### PROBLEM TO WORK ON
Write out each record below exactly as it appears, with no pictures.

:: MATERIAL SUPPLIED

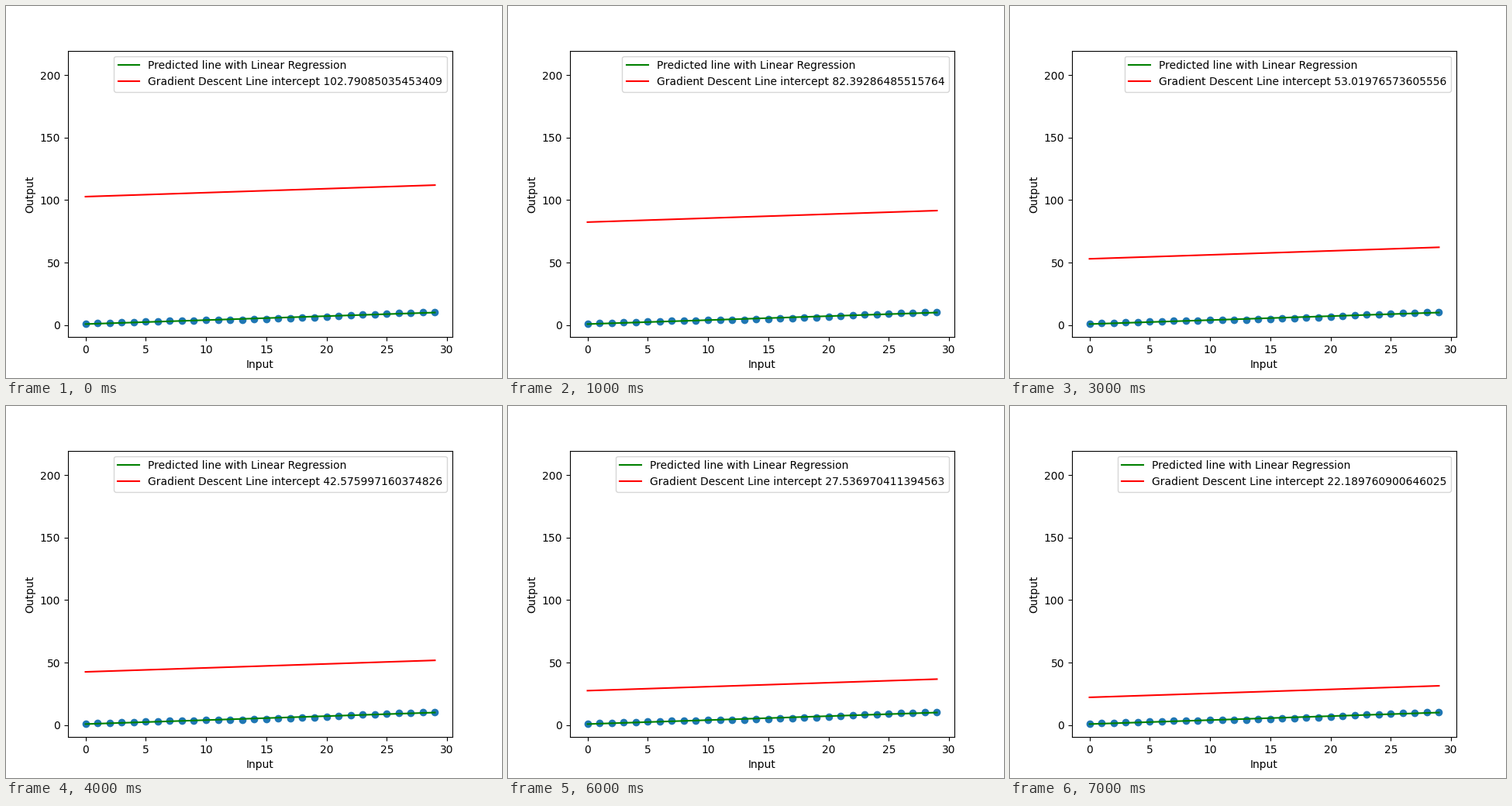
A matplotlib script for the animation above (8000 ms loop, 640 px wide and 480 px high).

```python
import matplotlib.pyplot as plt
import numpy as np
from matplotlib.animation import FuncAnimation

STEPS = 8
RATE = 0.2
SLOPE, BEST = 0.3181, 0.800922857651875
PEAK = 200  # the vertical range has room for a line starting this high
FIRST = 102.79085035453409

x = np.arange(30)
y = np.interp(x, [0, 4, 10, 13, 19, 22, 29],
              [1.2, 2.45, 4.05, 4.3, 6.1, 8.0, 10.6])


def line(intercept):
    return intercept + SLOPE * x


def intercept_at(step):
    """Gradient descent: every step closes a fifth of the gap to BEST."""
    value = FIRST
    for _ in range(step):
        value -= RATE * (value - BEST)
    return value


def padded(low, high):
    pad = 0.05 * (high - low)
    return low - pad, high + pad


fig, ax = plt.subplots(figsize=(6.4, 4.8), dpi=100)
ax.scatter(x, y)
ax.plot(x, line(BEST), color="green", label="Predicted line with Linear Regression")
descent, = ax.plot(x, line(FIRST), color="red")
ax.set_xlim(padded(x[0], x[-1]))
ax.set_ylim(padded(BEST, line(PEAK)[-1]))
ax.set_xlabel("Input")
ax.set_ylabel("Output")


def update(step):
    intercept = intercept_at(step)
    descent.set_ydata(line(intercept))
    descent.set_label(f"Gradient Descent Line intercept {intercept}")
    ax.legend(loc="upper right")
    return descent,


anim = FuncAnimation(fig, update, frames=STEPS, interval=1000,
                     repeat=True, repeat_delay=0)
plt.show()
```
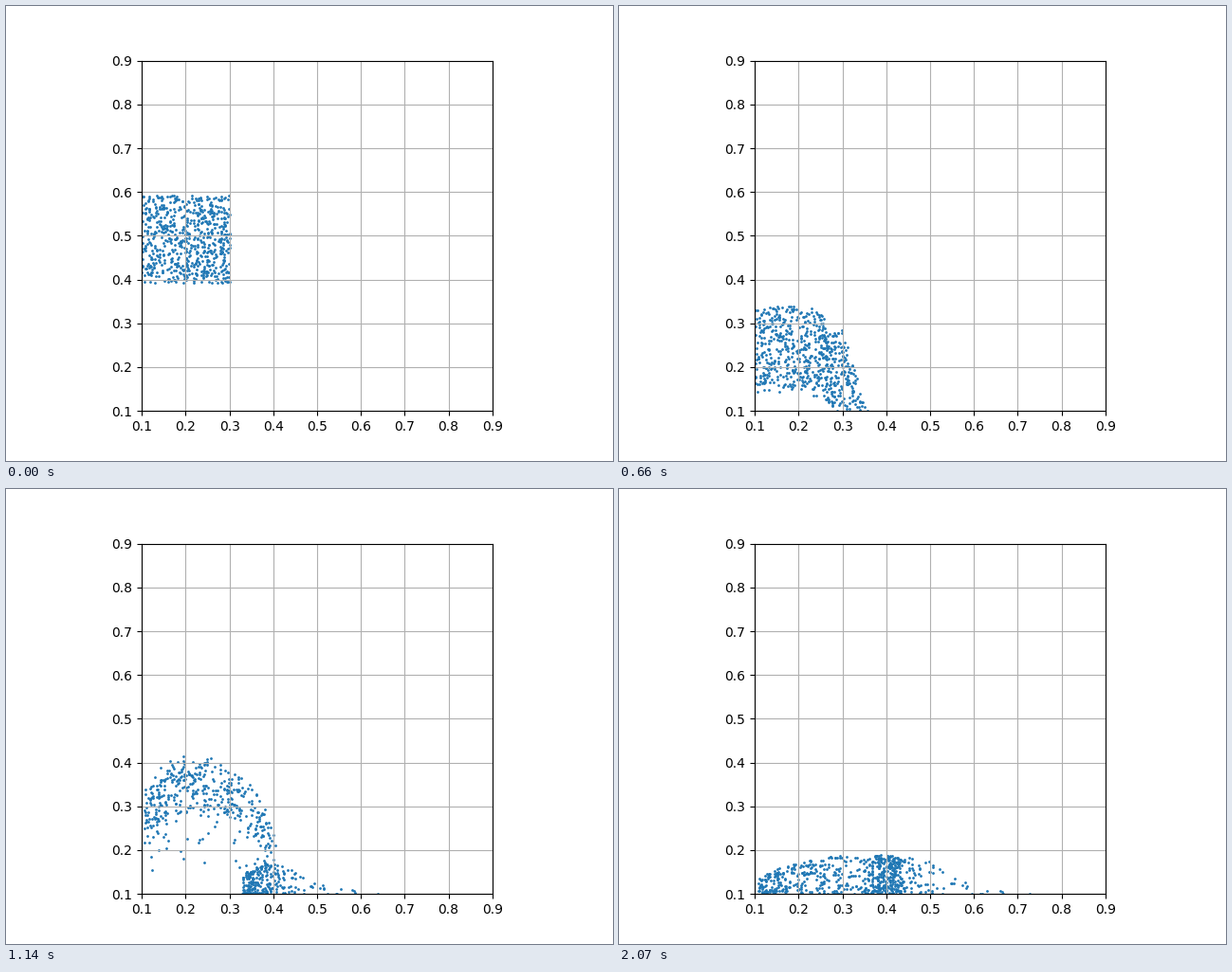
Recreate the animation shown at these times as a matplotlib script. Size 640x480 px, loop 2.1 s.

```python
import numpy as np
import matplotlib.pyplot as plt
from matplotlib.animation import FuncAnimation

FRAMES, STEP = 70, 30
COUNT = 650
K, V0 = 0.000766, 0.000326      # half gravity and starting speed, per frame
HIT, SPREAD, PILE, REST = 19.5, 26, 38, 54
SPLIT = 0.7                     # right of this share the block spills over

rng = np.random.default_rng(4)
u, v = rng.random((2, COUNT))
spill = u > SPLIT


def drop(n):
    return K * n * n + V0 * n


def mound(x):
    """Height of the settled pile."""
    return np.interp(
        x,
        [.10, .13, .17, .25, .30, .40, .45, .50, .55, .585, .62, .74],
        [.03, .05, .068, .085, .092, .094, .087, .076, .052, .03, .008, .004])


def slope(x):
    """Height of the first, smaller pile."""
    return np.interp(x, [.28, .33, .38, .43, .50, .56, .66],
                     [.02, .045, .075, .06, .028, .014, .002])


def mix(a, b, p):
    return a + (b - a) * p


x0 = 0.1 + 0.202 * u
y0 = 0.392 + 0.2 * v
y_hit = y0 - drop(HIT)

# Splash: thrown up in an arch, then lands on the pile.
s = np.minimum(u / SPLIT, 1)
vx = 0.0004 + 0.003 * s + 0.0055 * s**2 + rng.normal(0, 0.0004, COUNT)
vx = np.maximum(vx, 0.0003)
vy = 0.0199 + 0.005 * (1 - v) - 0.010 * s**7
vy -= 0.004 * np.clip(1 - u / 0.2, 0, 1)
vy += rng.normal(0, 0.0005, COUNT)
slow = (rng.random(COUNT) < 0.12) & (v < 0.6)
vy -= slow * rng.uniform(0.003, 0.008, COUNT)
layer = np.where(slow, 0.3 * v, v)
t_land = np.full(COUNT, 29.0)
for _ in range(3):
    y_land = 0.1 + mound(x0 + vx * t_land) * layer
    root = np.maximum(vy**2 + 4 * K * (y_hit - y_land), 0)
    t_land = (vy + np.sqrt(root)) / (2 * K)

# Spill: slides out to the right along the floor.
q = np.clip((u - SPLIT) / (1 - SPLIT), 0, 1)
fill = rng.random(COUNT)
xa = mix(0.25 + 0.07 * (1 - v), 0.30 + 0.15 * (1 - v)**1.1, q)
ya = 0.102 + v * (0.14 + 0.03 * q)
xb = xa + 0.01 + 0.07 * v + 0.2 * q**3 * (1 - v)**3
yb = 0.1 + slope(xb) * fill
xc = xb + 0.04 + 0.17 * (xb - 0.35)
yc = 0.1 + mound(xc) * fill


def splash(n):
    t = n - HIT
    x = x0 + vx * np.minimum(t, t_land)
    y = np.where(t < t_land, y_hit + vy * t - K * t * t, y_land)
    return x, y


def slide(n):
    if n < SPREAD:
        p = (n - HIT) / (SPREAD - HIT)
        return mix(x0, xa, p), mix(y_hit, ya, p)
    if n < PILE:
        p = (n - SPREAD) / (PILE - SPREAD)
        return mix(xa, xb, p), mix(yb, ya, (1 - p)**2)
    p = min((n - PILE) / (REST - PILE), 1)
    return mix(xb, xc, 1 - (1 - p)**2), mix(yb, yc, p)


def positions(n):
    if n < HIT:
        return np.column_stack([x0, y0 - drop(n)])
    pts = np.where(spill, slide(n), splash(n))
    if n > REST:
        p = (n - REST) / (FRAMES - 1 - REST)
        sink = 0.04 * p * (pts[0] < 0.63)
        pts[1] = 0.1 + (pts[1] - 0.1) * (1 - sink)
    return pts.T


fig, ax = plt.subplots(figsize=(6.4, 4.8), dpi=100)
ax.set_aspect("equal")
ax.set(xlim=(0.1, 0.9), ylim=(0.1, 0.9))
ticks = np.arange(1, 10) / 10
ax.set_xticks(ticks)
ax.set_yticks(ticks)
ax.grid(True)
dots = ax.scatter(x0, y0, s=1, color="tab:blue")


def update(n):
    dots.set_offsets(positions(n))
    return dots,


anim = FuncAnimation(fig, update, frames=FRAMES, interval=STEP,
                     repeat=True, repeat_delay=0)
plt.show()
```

::::

### RESPONSE TO THE EXERCISE
A matplotlib script for the animation above (8000 ms loop, 640 px wide and 480 px high).

```python
import matplotlib.pyplot as plt
import numpy as np
from matplotlib.animation import FuncAnimation

STEPS = 8
RATE = 0.2
SLOPE, BEST = 0.3181, 0.800922857651875
PEAK = 200  # the vertical range has room for a line starting this high
FIRST = 102.79085035453409

x = np.arange(30)
y = np.interp(x, [0, 4, 10, 13, 19, 22, 29],
              [1.2, 2.45, 4.05, 4.3, 6.1, 8.0, 10.6])


def line(intercept):
    return intercept + SLOPE * x


def intercept_at(step):
    """Gradient descent: every step closes a fifth of the gap to BEST."""
    value = FIRST
    for _ in range(step):
        value -= RATE * (value - BEST)
    return value


def padded(low, high):
    pad = 0.05 * (high - low)
    return low - pad, high + pad


fig, ax = plt.subplots(figsize=(6.4, 4.8), dpi=100)
ax.scatter(x, y)
ax.plot(x, line(BEST), color="green", label="Predicted line with Linear Regression")
descent, = ax.plot(x, line(FIRST), color="red")
ax.set_xlim(padded(x[0], x[-1]))
ax.set_ylim(padded(BEST, line(PEAK)[-1]))
ax.set_xlabel("Input")
ax.set_ylabel("Output")


def update(step):
    intercept = intercept_at(step)
    descent.set_ydata(line(intercept))
    descent.set_label(f"Gradient Descent Line intercept {intercept}")
    ax.legend(loc="upper right")
    return descent,


anim = FuncAnimation(fig, update, frames=STEPS, interval=1000,
                     repeat=True, repeat_delay=0)
plt.show()
```
Recreate the animation shown at these times as a matplotlib script. Size 640x480 px, loop 2.1 s.

```python
import numpy as np
import matplotlib.pyplot as plt
from matplotlib.animation import FuncAnimation

FRAMES, STEP = 70, 30
COUNT = 650
K, V0 = 0.000766, 0.000326      # half gravity and starting speed, per frame
HIT, SPREAD, PILE, REST = 19.5, 26, 38, 54
SPLIT = 0.7                     # right of this share the block spills over

rng = np.random.default_rng(4)
u, v = rng.random((2, COUNT))
spill = u > SPLIT


def drop(n):
    return K * n * n + V0 * n


def mound(x):
    """Height of the settled pile."""
    return np.interp(
        x,
        [.10, .13, .17, .25, .30, .40, .45, .50, .55, .585, .62, .74],
        [.03, .05, .068, .085, .092, .094, .087, .076, .052, .03, .008, .004])


def slope(x):
    """Height of the first, smaller pile."""
    return np.interp(x, [.28, .33, .38, .43, .50, .56, .66],
                     [.02, .045, .075, .06, .028, .014, .002])


def mix(a, b, p):
    return a + (b - a) * p


x0 = 0.1 + 0.202 * u
y0 = 0.392 + 0.2 * v
y_hit = y0 - drop(HIT)

# Splash: thrown up in an arch, then lands on the pile.
s = np.minimum(u / SPLIT, 1)
vx = 0.0004 + 0.003 * s + 0.0055 * s**2 + rng.normal(0, 0.0004, COUNT)
vx = np.maximum(vx, 0.0003)
vy = 0.0199 + 0.005 * (1 - v) - 0.010 * s**7
vy -= 0.004 * np.clip(1 - u / 0.2, 0, 1)
vy += rng.normal(0, 0.0005, COUNT)
slow = (rng.random(COUNT) < 0.12) & (v < 0.6)
vy -= slow * rng.uniform(0.003, 0.008, COUNT)
layer = np.where(slow, 0.3 * v, v)
t_land = np.full(COUNT, 29.0)
for _ in range(3):
    y_land = 0.1 + mound(x0 + vx * t_land) * layer
    root = np.maximum(vy**2 + 4 * K * (y_hit - y_land), 0)
    t_land = (vy + np.sqrt(root)) / (2 * K)

# Spill: slides out to the right along the floor.
q = np.clip((u - SPLIT) / (1 - SPLIT), 0, 1)
fill = rng.random(COUNT)
xa = mix(0.25 + 0.07 * (1 - v), 0.30 + 0.15 * (1 - v)**1.1, q)
ya = 0.102 + v * (0.14 + 0.03 * q)
xb = xa + 0.01 + 0.07 * v + 0.2 * q**3 * (1 - v)**3
yb = 0.1 + slope(xb) * fill
xc = xb + 0.04 + 0.17 * (xb - 0.35)
yc = 0.1 + mound(xc) * fill


def splash(n):
    t = n - HIT
    x = x0 + vx * np.minimum(t, t_land)
    y = np.where(t < t_land, y_hit + vy * t - K * t * t, y_land)
    return x, y


def slide(n):
    if n < SPREAD:
        p = (n - HIT) / (SPREAD - HIT)
        return mix(x0, xa, p), mix(y_hit, ya, p)
    if n < PILE:
        p = (n - SPREAD) / (PILE - SPREAD)
        return mix(xa, xb, p), mix(yb, ya, (1 - p)**2)
    p = min((n - PILE) / (REST - PILE), 1)
    return mix(xb, xc, 1 - (1 - p)**2), mix(yb, yc, p)


def positions(n):
    if n < HIT:
        return np.column_stack([x0, y0 - drop(n)])
    pts = np.where(spill, slide(n), splash(n))
    if n > REST:
        p = (n - REST) / (FRAMES - 1 - REST)
        sink = 0.04 * p * (pts[0] < 0.63)
        pts[1] = 0.1 + (pts[1] - 0.1) * (1 - sink)
    return pts.T


fig, ax = plt.subplots(figsize=(6.4, 4.8), dpi=100)
ax.set_aspect("equal")
ax.set(xlim=(0.1, 0.9), ylim=(0.1, 0.9))
ticks = np.arange(1, 10) / 10
ax.set_xticks(ticks)
ax.set_yticks(ticks)
ax.grid(True)
dots = ax.scatter(x0, y0, s=1, color="tab:blue")


def update(n):
    dots.set_offsets(positions(n))
    return dots,


anim = FuncAnimation(fig, update, frames=FRAMES, interval=STEP,
                     repeat=True, repeat_delay=0)
plt.show()
```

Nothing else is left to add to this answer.